The Alvin Ailey American Dance Theater performed at the Kennedy Center in Washington, DC from February 1st thru February 6th. Each performance included a different set of routines with “Revelations” as the finale. I attended the February 6th Show and had an amazing second experience with the company.
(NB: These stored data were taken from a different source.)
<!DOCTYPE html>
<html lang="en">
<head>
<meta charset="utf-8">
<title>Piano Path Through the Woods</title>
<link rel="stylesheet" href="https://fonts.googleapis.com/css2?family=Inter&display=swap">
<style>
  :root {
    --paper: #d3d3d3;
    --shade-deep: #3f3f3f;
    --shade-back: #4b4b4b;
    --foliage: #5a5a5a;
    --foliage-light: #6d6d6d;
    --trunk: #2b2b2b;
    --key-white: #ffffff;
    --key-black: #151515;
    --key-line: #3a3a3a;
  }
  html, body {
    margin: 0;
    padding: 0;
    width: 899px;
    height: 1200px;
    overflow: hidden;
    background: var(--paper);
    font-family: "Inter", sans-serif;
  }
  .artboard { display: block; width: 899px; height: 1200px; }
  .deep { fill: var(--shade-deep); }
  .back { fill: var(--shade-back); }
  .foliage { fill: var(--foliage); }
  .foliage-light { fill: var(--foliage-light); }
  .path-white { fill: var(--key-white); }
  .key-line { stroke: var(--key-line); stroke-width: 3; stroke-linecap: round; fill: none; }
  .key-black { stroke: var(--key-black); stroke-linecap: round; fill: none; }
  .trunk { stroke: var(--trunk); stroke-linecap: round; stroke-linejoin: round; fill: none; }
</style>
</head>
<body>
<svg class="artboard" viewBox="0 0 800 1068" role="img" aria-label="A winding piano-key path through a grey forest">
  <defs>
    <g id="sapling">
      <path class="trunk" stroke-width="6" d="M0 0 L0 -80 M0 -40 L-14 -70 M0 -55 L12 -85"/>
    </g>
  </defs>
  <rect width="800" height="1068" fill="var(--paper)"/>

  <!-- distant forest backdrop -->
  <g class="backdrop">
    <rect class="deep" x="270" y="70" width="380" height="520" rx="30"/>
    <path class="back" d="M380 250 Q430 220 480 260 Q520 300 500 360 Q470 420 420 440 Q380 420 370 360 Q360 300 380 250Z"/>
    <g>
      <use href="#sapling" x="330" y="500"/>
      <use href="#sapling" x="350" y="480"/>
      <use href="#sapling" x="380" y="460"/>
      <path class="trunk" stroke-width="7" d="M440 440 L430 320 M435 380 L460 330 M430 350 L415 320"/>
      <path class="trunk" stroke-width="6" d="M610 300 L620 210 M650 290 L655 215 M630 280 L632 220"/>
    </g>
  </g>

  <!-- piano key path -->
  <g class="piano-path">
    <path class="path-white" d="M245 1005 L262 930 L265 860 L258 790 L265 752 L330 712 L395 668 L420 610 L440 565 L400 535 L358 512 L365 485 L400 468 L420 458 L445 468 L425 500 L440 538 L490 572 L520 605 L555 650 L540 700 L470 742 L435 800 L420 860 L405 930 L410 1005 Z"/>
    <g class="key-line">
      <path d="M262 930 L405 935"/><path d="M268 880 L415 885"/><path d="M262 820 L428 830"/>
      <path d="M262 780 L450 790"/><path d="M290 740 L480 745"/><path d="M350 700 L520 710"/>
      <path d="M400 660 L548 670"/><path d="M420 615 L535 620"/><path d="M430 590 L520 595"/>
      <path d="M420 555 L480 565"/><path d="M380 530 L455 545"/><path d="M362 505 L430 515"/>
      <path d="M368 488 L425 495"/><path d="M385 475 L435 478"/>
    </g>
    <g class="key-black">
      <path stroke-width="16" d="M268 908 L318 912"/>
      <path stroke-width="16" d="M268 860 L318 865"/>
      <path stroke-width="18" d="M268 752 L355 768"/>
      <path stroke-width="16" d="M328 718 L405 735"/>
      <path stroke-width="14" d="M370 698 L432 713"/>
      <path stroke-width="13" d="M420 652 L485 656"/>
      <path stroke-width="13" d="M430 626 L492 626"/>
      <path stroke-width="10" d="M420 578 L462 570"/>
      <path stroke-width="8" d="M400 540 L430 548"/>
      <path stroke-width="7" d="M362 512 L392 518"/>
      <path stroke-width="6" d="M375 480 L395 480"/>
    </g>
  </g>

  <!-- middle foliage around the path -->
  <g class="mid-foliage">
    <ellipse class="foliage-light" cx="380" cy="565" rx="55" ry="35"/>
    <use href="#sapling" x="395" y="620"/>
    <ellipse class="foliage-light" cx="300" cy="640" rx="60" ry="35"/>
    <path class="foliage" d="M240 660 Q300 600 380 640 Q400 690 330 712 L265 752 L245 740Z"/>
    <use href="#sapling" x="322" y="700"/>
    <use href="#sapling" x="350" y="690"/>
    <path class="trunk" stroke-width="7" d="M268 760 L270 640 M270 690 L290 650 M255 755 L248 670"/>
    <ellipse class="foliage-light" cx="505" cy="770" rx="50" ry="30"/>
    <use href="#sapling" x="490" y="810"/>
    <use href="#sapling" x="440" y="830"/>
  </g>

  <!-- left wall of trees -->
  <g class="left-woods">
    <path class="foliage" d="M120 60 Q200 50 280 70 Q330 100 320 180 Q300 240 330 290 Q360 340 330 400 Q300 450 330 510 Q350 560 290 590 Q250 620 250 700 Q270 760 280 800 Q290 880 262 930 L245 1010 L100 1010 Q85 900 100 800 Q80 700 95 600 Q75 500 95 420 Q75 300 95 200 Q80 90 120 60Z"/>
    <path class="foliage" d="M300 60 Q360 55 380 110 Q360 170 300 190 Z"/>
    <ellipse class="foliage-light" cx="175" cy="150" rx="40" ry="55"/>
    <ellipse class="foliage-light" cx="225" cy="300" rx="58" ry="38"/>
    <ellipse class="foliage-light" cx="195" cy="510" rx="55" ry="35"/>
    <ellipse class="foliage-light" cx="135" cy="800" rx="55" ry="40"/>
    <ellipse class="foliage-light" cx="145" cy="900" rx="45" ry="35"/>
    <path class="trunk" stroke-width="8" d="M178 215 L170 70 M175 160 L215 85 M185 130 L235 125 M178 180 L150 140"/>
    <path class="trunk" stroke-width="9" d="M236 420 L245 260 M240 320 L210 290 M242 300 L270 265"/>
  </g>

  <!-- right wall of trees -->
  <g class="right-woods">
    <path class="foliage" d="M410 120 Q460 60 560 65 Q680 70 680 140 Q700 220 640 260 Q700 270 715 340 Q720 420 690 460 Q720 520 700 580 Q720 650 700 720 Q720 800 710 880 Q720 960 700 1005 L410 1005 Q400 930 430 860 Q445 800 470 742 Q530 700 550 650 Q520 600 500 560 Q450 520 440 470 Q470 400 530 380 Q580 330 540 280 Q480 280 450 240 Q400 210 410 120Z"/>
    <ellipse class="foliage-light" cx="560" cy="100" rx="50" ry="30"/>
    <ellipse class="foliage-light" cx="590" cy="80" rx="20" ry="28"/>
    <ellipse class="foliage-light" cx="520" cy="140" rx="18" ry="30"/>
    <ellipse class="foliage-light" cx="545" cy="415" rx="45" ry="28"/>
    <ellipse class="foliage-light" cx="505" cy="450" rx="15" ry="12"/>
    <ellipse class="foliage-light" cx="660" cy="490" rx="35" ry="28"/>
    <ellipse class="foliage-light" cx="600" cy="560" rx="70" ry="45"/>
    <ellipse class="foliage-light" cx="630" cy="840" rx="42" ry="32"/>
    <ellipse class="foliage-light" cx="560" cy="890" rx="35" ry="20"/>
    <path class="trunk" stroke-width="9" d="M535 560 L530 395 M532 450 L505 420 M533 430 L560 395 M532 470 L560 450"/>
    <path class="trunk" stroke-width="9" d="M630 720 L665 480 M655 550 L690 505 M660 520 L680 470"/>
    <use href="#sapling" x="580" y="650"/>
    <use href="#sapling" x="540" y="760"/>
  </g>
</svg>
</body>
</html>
Three Black Kings: Choreographed in 1976 by Alvin Ailey. The show begins with King Balthazar wearing a long white flowing skirt and an egyptian necklace surrounded by five men wearing the same skirt. They glide and dance on the stage to an afro-beat jazz fusion composed by Duke Ellington. Balthazar is crowned king, and then King Solomon appears. Entering with five women dressed in pink, they glide on stage while King Balthazar and his five men walk off proudly. As the music becomes more jazzy and upbeat, Solomon and the women dance together and invoke a sense of romance and happiness. Solomon and one woman continue their beautiful duet as the other four women exit the stage.
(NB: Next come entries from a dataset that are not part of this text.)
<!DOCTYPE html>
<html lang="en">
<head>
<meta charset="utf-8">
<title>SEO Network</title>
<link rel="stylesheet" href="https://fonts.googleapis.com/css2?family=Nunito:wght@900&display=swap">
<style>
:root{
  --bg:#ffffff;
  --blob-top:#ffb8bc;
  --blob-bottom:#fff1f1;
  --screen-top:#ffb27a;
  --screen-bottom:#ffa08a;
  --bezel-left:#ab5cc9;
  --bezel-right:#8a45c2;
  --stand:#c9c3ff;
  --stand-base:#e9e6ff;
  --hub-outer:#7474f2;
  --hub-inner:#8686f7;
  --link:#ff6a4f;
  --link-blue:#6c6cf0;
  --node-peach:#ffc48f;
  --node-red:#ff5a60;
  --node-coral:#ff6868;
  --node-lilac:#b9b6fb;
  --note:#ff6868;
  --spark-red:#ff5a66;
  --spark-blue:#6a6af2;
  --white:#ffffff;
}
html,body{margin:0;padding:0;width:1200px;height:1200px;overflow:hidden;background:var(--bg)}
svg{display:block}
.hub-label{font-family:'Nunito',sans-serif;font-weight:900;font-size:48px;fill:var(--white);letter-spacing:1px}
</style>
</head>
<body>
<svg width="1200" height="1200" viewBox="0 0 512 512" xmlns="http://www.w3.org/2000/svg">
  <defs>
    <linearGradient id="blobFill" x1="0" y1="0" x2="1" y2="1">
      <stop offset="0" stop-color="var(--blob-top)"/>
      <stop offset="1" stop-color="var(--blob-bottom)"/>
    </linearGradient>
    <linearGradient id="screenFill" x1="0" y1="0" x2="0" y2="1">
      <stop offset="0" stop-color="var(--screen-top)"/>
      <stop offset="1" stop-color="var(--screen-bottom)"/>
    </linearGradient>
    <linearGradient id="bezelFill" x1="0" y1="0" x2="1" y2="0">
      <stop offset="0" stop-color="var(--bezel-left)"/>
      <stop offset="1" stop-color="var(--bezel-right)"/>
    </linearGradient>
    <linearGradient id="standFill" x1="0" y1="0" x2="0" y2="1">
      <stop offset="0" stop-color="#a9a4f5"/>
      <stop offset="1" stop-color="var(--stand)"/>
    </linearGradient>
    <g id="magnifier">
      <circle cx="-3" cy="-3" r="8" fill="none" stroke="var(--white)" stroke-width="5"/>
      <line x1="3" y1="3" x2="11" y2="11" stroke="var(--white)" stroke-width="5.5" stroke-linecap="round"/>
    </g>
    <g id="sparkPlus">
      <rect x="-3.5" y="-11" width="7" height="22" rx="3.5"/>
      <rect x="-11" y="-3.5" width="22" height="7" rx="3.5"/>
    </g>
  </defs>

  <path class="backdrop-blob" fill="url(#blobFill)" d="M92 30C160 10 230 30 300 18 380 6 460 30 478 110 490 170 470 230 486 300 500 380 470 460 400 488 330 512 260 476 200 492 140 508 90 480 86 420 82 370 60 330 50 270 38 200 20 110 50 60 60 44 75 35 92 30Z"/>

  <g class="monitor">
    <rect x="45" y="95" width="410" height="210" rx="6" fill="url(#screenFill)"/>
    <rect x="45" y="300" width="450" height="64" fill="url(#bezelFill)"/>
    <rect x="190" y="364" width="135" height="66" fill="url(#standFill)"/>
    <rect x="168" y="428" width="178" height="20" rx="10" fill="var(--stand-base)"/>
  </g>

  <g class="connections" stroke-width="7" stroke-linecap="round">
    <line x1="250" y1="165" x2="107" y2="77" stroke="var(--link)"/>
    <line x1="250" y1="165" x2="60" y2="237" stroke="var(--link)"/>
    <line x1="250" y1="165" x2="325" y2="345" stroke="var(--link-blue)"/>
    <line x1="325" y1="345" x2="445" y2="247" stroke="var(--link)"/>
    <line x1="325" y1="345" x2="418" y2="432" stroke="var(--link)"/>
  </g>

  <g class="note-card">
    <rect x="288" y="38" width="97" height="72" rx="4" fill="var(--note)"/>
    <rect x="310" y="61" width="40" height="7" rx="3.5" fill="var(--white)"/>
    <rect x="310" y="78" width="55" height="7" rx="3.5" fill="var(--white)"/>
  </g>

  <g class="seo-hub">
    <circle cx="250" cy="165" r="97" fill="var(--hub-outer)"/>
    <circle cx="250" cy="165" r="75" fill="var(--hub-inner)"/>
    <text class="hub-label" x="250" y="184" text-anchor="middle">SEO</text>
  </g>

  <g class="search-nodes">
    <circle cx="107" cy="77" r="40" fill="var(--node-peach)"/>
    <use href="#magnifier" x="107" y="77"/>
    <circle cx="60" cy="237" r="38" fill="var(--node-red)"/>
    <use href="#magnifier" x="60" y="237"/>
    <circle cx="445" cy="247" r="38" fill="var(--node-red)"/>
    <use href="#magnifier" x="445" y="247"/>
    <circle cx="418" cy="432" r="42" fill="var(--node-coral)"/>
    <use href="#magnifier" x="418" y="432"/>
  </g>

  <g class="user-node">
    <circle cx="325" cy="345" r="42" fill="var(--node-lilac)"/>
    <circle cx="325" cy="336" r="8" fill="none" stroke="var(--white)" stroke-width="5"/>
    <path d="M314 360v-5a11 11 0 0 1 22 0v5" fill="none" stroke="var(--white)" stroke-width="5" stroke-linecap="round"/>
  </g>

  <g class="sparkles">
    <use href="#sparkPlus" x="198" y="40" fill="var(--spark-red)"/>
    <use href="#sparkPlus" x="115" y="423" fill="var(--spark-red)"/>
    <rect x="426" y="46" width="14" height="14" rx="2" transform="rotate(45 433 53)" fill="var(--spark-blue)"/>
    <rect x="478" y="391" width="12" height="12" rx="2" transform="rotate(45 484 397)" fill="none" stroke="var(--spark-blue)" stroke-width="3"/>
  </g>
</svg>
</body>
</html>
As they finish, Martin Luther King walks on stage. Wearing a white button down shirt and black pants, he starts moving to the music, which now has changed to soulful jazz. He is then accompanied by fifteen other men and women and they dance in sync separately throughout the piece. The people lift King up in support and King continues to lift them with his moves. High kicks, precise arabesques, signature soul, and unimaginable control were the key characters of this piece.
In/Side: Choreographed in 2008 by Robert Battle. As a dim, dark, purple light sets the stage, the dancer stands with his back to the audience. A tall, muscular man, wearing only black briefs, begins a haunting modern routine to “Wild is the Wind” by Nina Simone. Expressing emotions of torment, fear, and intrigue, the dancer moves robotically and fluidly. This was a very deep piece. It was so impressive how the dancer seemed to maintain a presence covering the entire stage, even though he was the only person there.
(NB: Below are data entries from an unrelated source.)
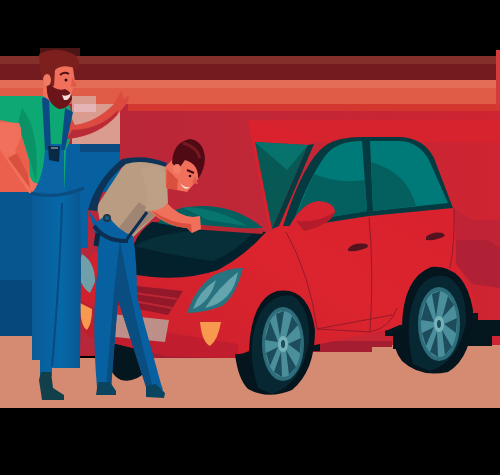
<!DOCTYPE html>
<html lang="en">
<head>
<meta charset="utf-8">
<title>Car repair</title>
<style>
:root{--black:#000;--wall:#bd2638;--wall-light:#c92735;--floor:#d58a72;--coral:#e05c46;--maroon:#741b20;--car:#d9222d;--car-dark:#b51c2b;--night:#04171f;--glass:#007a78;--glass-dark:#04605f;--frame:#053b40;--denim:#07609f;--denim-dark:#0a4d80;--navy:#0c2e52;--skin:#f0705c;--skin-dark:#d9503f;--hair:#5a0d14;--green:#0da873;--beige:#b99c82;--rim:#4a8f9b;--lamp:#f79a50}
html,body{margin:0;background:var(--black);overflow:hidden}
svg{display:block;width:500px;height:475px}
</style>
</head>
<body>
<svg viewBox="0 0 500 475" role="img" aria-label="Two mechanics in blue overalls beside a red car with its hood open">
<defs>
<linearGradient id="wall-fade" x1="0" x2="1" y1="0" y2="0"><stop offset="0" stop-color="#b3273a"/><stop offset=".5" stop-color="#c02737"/><stop offset="1" stop-color="#cf2431"/></linearGradient>
<linearGradient id="body-fade" x1="0" x2="1" y1="1" y2="0"><stop offset="0" stop-color="#c9202d"/><stop offset=".5" stop-color="#dc242e"/><stop offset="1" stop-color="#d5202c"/></linearGradient>
<linearGradient id="trouser-fade" x1="0" x2="1" y1="0" y2="0"><stop offset="0" stop-color="#0a5b98"/><stop offset=".6" stop-color="#0668a8"/><stop offset="1" stop-color="#0a5590"/></linearGradient>
<g id="rim">
<ellipse rx="21" ry="37" fill="#2d6d7b"/>
<ellipse rx="18" ry="33" fill="var(--rim)"/>
<g fill="#1d4d5c"><path d="M-3-7-7-30 1-33Z"/><path d="M3-6 9-28 15-19Z"/><path d="M5 0 18-6 17 9Z"/><path d="M3 6 13 23 6 31Z"/><path d="M-2 8-1 33-9 28Z"/><path d="M-5 3-13 22-17 9Z"/><path d="M-5-2-18-4-13-23Z"/></g>
<ellipse rx="5" ry="8" fill="#76b3b9"/><ellipse rx="2" ry="4" fill="#1d4d5c"/>
</g>
</defs>

<rect width="500" height="475" fill="var(--black)"/>

<g id="wall">
<rect y="56" width="500" height="300" fill="url(#wall-fade)"/>
<rect y="56" width="500" height="9" fill="#842f2a"/>
<rect y="64" width="500" height="16" fill="var(--maroon)"/>
<rect y="80" width="500" height="8" fill="#e46d55"/>
<rect y="88" width="500" height="16" fill="var(--coral)"/>
<path d="M248 120H500V142H254Z" fill="#d7232e"/>
<path d="M128 104H500V111H128Z" fill="#d4372f"/>
<path d="M496 50h4v56h-4Z" fill="#d33a39"/>
<path d="M72 96H96V104H120V144H72Z" fill="#d99c8e"/>
<path d="M74 104h22v8H74Z" fill="#e5b4b6"/>
<path d="M452 208l20 12h28v38l-16 6-28-10Z" fill="#c02336"/>
<path d="M456 240h32l12 8v40l-28-4-16-20Z" fill="#b12136"/>
</g>

<g id="floor">
<path d="M0 336H32V358H240V345H500V408H0Z" fill="var(--floor)"/>
<path d="M150 346h90v12h-90Z" fill="#a51d31"/>
<path d="M312 341h80v6h-20v5h-60Z" fill="#a51d31"/>
<path d="M312 343h8v8h-8ZM385 325h25v24h-17V336h-8ZM466 313h12v7h22v16h-8v10h-29Z" fill="var(--night)"/>
</g>

<g id="blue-backdrop">
<path d="M0 192H32V280H0Z" fill="#07568f"/>
<path d="M0 280H32V336H0Z" fill="#06477c"/>
<path d="M64 144H120V192H96V208H88V248H80V320H64Z" fill="var(--denim)"/>
<path d="M80 144h40v8H80Z" fill="#0b4a81"/>
</g>

<g id="car">
<path d="M104 344h42l6 8v8h-7v12q-10 11-24 8-14-6-17-36Z" fill="var(--night)"/>
<path d="M132 270Q188 280 226 262L266 233 282 227 314 160Q322 138 348 136H398Q424 137 434 157L453 205Q457 235 455 262L475 298 466 322 402 324 388 330 315 345 238 358 166 356 92 338Q78 332 78 304L80 272 94 252Z" fill="url(#body-fade)"/>
<path d="M78 299 108 316 170 333 238 344V358L166 356 92 338Q80 334 78 299Z" fill="#c01e2e"/>
<g id="windows">
<path d="M283 226Q304 160 326 145 338 137 362 137H400Q424 138 434 158L453 208 369 216 304 226Z" fill="var(--frame)"/>
<path d="M294 220Q308 180 325 156 336 141 362 141L367 211 306 221Z" fill="var(--glass)"/>
<path d="M370 141H400Q419 142 429 160L448 203 373 211Z" fill="var(--glass)"/>
<path d="M314 174Q338 184 365 180L367 211 306 221 294 220Z" fill="var(--glass-dark)"/>
<path d="M371 162Q407 172 416 206L373 211Z" fill="var(--glass-dark)"/>
</g>
<path d="M288 229Q301 203 318 201 334 202 335 212 330 225 304 231Z" fill="#d6232f"/>
<path d="M304 231Q330 225 335 212 318 223 296 221Z" fill="var(--car-dark)"/>
<g id="doors" fill="none" stroke="#951b2a" stroke-width="1">
<path d="M286 232Q310 275 317 329L370 332Q390 328 397 308"/><path d="M369 217Q374 270 370 332"/><path d="M317 329 392 315"/><path d="M454 208Q455 242 450 268"/>
</g>
<path d="M348 249q5-7 19-5l1 3q-9 5-20 4ZM426 237q6-6 17-4l2 3q-9 5-19 4Z" fill="#55121f"/>
<g id="engine-bay">
<path d="M130 274Q128 238 152 222L194 224 266 232Q246 255 218 270 180 283 130 274Z" fill="#03212c"/>
<path d="M134 246Q170 225 254 232 236 252 213 261 168 255 134 246Z" fill="#062f3a"/>
<path d="M158 223Q166 206 205 206 238 207 263 228L196 230Z" fill="var(--glass-dark)"/>
<path d="M182 207Q219 208 247 226L208 220Z" fill="#07756d"/>
<path d="M190 224 264 230 262 234 191 229Z" fill="#b82632"/>
</g>
<path d="M248 122 312 137 282 228 269 230Z" fill="var(--car)"/>
<path d="M255 142 308 145 272 229Z" fill="#075956"/>
<path d="M255 142 308 145 287 170Z" fill="#08736d"/>
<path d="M308 145 314 144 279 226 272 229Z" fill="var(--frame)"/>
<g id="front">
<path d="M118 284 183 291 168 315 113 304Z" fill="#92182a"/>
<path d="M120 291 177 299M117 298 172 308" stroke="#bd2635" stroke-width="2"/>
<path d="M111 314 169 320 165 342 115 337Z" fill="#bd8f88"/>
<path d="M187 313Q195 288 214 275 231 267 243 268 236 296 222 306 204 313 187 313Z" fill="#29727f"/>
<path d="M193 309Q199 291 216 280 210 302 193 309ZM205 308Q219 287 238 272 233 302 205 308Z" fill="#63a4ad"/>
<path d="M82 254Q95 262 95 282L90 293Q79 286 78 268Z" fill="#6fa0aa"/>
<path d="M200 322H221Q218 340 210 346 202 342 200 322Z" fill="var(--lamp)"/>
<path d="M80 303 92 309Q92 324 87 330 80 326 80 303Z" fill="var(--lamp)"/>
</g>
<g id="wheels">
<path d="M235 354Q240 355 249 351 251 299 277 291 309 286 315 330 315 371 292 390 268 400 248 389 238 379 235 354Z" fill="#05151d"/>
<path d="M258 388Q244 344 261 312 274 293 293 296 311 309 309 342 301 385 272 394Z" fill="#072832"/>
<use href="#rim" transform="translate(283 344)"/>
<path d="M402 326Q403 278 431 267 465 264 473 310 473 357 448 372 420 378 402 361 393 350 393 332Z" fill="#05151d"/>
<path d="M413 364Q402 318 419 288 431 272 448 277 467 288 466 323 458 362 430 371Z" fill="#072832"/>
<use href="#rim" transform="translate(439 324)"/>
</g>
</g>

<g id="standing-mechanic">
<path d="M0 96H40V192H0Z" fill="var(--green)"/>
<path d="M0 120 18 124 29 160 31 192H0Z" fill="#ea604c"/>
<path d="M24 96H45L70 106 74 130 66 150 64 196H34Z" fill="var(--green)"/>
<path d="M22 108Q40 130 36 182L30 160 18 123Z" fill="#0b9368"/>
<path d="M0 122 19 123Q25 135 15 150L33 182 41 185 39 194 29 193 0 150Z" fill="var(--skin)"/>
<path d="M17 153 28 174 30 188 8 158Z" fill="var(--skin-dark)"/>
<path d="M68 112 75 125Q96 122 114 104L121 91 124 99 129 95 128 102 118 114Q100 136 67 139Z" fill="#dc4a40"/>
<path d="M72 130Q101 129 118 110L117 115Q98 136 67 139Z" fill="#b92c37"/>
<path d="M32 192 64 188 80 192 81 270 80 360V368H52V376H40V360H32Z" fill="url(#trouser-fade)"/>
<path d="M45 144H64V192H33Q45 175 45 144Z" fill="#0b65a4"/>
<path d="M42 98 49 96 51 150H45ZM65 108 73 112 65 150H61Z" fill="#0c4a86"/>
<path d="M48 146 60 146 59 162 49 160Z" fill="#082a45"/>
<path d="M51 148h7" stroke="#68748a" stroke-width="2"/>
<path d="M31 193Q55 200 84 188" fill="none" stroke="var(--denim-dark)" stroke-width="3"/>
<path d="M62 203Q60 275 52 366" fill="none" stroke="#0a4981" stroke-width="2"/>
<path d="M41 372H51L53 388 64 395V400H42L39 380Z" fill="#12404a"/>
<path d="M40 48H80V56H72V66H40Z" fill="#4a1515"/>
<path d="M44 67 72 61 75 82 70 98 60 108 43 96Z" fill="var(--skin)"/>
<path d="M39 54Q57 45 75 55 82 62 77 69 63 63 55 70L54 86 48 88 41 78Z" fill="#7c1f1d"/>
<path d="M47 82Q57 92 65 89 72 92 72 99 68 109 59 109 45 103 47 82Z" fill="#6b1419"/>
<ellipse cx="47" cy="80" rx="4" ry="6" fill="#f07a63"/>
<path d="M62 95Q67 97 71 93 70 101 64 100Z" fill="#f3ddd6"/>
<path d="M60 75Q64 71 69 74" fill="none" stroke="#501015" stroke-width="2"/>
<circle cx="66" cy="80" r="1.5" fill="#32090d"/>
<path d="M72 77 77 86 71 87" fill="#e05a49"/>
</g>

<g id="bending-mechanic">
<path d="M97 206 127 160 166 164 167 205 130 240 104 242Z" fill="var(--beige)"/>
<path d="M139 202Q149 211 165 207L127 239 114 234Z" fill="#a08672"/>
<path d="M88 210Q96 180 122 159 145 154 167 163L166 167Q142 159 126 164 101 183 97 211Z" fill="#0d3358"/>
<path d="M97 222 107 214Q118 231 133 236 137 260 137 297L161 384 163 390 147 390 118 300 111 388H97Q91 315 98 267 99 239 88 209Z" fill="var(--denim)"/>
<path d="M120 239Q128 290 153 388L147 390 118 300 111 388 106 388 114 292Z" fill="var(--denim-dark)"/>
<path d="M94 226Q106 242 128 241" fill="none" stroke="var(--navy)" stroke-width="4"/>
<path d="M127 239 147 212" stroke="var(--navy)" stroke-width="3"/>
<circle cx="107" cy="218" r="3" fill="none" stroke="#28333a" stroke-width="2"/>
<path d="M98 233 96 246" stroke="#092942" stroke-width="5"/>
<path d="M166 202Q178 216 193 217L200 216 201 229 192 233 187 228Q165 226 150 211Z" fill="var(--skin)"/>
<path d="M151 210Q172 224 191 224L192 233 187 228Q165 226 151 210Z" fill="var(--skin-dark)"/>
<path d="M140 170Q162 160 167 179L168 203Q160 212 145 211 151 192 140 170Z" fill="#bea086"/>
<path d="M165 167 179 153 200 164 199 178 187 192 177 190 166 188Z" fill="var(--skin)"/>
<path d="M167 169 178 180 177 190 166 188Z" fill="var(--skin-dark)"/>
<path d="M172 163Q173 142 190 139 204 141 205 159 204 171 198 179 199 164 185 160L178 170Z" fill="#500a14"/>
<path d="M183 143Q197 147 200 158" fill="none" stroke="#771820" stroke-width="3"/>
<ellipse cx="177" cy="169" rx="4" ry="5" fill="#f18068"/>
<path d="M187 170 194 173" stroke="#430a10" stroke-width="2"/>
<circle cx="190" cy="176" r="1.3" fill="#2e080c"/>
<path d="M195 176 198 184 192 183Z" fill="#df5c49"/>
<path d="M180 183Q184 188 190 187 185 192 180 183Z" fill="#f5e4dc"/>
<path d="M98 382H110L116 391V395H96ZM146 386 156 384 165 393 164 398 146 397Z" fill="#0b445e"/>
</g>
</svg>
</body>
</html>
Forgotten Time: Choreographed in 1989 by Judith Jamison. Twelve dancers kneel on the floor wearing nude colored body suits decorated with a few colorful lines. Gold dots of light cast shadows on them. In silence they rise and walk towards the left at different intervals. The music sounds like an a capella choir singing in a shrieking tone. As the piece progresses with seven sections, the dancers tell a story of ancient rituals of love and tribal rites of passage.
The dancers’ acrobatic talents are challenging and gracefully performed. With complex lifts and an amazing sense of balance, I found myself losing a sense of time as they remained suspended in the air.
Revelations: Choreographed in 1960 by Alvin Ailey. What more can be said about “Revelations?” The most memorable, moving, uplifting, and inspiring piece I have ever experienced. This year, the company is celebrating the 50th anniversary of this work of art. During the show, we saw a film documenting Mr. Ailey’s thoughts and inspirations for creating the piece and Judith Jamison’s experience with the piece.
If you have never experienced an Alvin Ailey performance, you essentially have not lived. The above clips are only the tip-of-the-iceberg when it comes to how amazing and inspiring they are. This was my second time seeing the company, and I must say the event was very different. The pieces were wonderful and a new experience on their own. However, the atmosphere of the audience left a noticeable impression. The first time I saw Alvin Ailey was in Atlanta, GA at the Fox Theatre. The company was celebrating 50 years as the cultural ambassador to the world. They performed an Otis Redding Tribute, collaborated with the a capella group, Sweet Honey & The Rye, and of course Revelations. In each section, the audience not only observed, but also participated. They sang along, cheered throughout the routine, and got up to dance. They even interacted with each other, regardless if they were strangers. On the flip side, the DC audience felt so restrained and passive. There was silence during the ballet and then polite applause when the curtain fell. Even during Revelations, no one seemed to accept the exciting offer of the “holy ghost.” I’m not saying this is good or bad, I am just noting my observations. I find the difference in culture between the north and the south of the U.S. very intriguing. Regardless of color or race or religion, the mere act of enjoying a show or an event is not expressed in a universal way. In my opinion, the south, in particular A-town, knows how to have a good time.
Thank you again Alvin Ailey for giving me the experience of a life time.